—Byron



What's given us of actual existence?
One teasing, fading hour. A rodent's summer.
But time to tread a negligible distance
And cede our spot of earth to the next comer.
Time leads us on, then proffers but a crumb; her
Broad gift fills hollowly and passes quick, see?
What truth torments us more or leaves us glummer?
Lord Byron wasn't simply blowin' Dixie.

The body's constant bullying insistence
On food and drink and sleep-how troublesome! Her
Unwavering demands brook no resistance.
The shaves, the showers! Even burdensomer,
The toiling for a paycheck, growing number
By day, each man with his own load of bricks he
Must tote. The hours waiting for the plumber!
Lord Byron wasn't simply blowin' Dixie.

It makes the starriest-eyed optimist tense-
And wisemen with gold, frankincense and some myrrh-
To think of never being seen or missed hence.
Though in their shallow, thoughtless youth, true, some err
And feel they've lots of time-What blunder dumber?-
Before long, even dolts and lunatics see
Theirs is a different, but no slower drummer.
Lord Byron wasn't simply blowin' Dixie.

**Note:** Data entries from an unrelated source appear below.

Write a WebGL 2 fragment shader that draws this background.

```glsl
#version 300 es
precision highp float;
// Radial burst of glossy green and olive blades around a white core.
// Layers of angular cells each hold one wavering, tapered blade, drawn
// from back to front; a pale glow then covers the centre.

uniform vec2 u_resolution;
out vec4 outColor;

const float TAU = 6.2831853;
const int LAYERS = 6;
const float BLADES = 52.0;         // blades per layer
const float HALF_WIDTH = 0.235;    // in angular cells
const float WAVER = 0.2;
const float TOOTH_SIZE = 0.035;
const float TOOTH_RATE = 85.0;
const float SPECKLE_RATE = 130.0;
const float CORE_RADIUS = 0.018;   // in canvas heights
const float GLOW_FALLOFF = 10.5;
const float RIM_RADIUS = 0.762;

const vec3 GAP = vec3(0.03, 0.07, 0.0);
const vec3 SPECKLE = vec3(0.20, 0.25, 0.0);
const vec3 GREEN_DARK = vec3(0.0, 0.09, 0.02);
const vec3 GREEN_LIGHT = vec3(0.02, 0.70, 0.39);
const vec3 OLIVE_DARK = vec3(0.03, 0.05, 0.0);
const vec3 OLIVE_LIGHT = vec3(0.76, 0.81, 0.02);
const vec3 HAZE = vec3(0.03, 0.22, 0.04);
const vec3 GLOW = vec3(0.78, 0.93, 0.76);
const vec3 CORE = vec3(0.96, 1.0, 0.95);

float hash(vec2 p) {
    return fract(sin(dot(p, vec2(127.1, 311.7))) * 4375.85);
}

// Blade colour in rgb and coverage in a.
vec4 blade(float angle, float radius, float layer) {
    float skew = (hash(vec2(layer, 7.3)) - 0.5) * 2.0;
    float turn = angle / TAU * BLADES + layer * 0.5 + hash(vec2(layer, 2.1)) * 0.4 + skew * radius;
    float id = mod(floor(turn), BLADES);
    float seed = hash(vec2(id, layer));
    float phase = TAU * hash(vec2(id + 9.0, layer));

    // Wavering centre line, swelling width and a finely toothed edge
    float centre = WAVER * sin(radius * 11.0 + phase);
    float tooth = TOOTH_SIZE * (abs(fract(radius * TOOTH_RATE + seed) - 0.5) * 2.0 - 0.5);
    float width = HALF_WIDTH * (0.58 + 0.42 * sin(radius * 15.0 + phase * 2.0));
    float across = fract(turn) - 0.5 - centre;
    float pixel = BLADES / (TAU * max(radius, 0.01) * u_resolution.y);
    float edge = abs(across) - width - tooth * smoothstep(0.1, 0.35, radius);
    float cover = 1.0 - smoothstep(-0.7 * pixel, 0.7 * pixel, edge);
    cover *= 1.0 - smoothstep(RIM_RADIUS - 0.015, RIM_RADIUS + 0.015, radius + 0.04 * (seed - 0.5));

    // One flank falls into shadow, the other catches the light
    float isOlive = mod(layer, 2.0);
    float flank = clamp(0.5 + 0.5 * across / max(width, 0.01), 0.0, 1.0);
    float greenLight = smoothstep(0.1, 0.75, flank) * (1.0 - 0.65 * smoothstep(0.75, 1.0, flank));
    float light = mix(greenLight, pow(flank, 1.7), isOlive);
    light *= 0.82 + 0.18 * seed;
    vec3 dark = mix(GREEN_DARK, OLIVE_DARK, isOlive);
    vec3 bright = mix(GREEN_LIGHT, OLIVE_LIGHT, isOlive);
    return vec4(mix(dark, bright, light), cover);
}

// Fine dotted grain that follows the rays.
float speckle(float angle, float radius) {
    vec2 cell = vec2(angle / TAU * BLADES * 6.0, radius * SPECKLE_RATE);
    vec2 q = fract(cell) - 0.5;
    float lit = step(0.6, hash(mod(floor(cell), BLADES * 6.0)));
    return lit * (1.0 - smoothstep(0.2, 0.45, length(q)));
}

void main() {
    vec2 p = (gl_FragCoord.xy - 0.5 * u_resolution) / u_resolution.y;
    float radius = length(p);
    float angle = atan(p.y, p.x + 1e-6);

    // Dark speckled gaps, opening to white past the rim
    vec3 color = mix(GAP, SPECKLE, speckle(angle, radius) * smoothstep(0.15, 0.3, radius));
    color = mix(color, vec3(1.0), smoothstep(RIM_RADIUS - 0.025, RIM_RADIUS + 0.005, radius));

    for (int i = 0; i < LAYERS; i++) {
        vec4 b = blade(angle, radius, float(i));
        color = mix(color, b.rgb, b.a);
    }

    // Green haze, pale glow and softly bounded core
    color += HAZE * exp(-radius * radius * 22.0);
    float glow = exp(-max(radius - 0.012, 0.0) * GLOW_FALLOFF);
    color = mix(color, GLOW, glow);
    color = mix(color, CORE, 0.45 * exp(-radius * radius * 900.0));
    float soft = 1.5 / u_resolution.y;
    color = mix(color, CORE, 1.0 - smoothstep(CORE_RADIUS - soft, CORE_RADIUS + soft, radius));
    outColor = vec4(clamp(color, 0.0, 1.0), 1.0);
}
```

                                                Envoi
Prince, in a flash the great Fee-Fie-Fo-Fummer
Chops us all down. We're all in the same fix, see?
Life speeds away. Our moment passes. Bummer.
Lord Byron wasn't simply blowin' Dixie.






first published in Pivot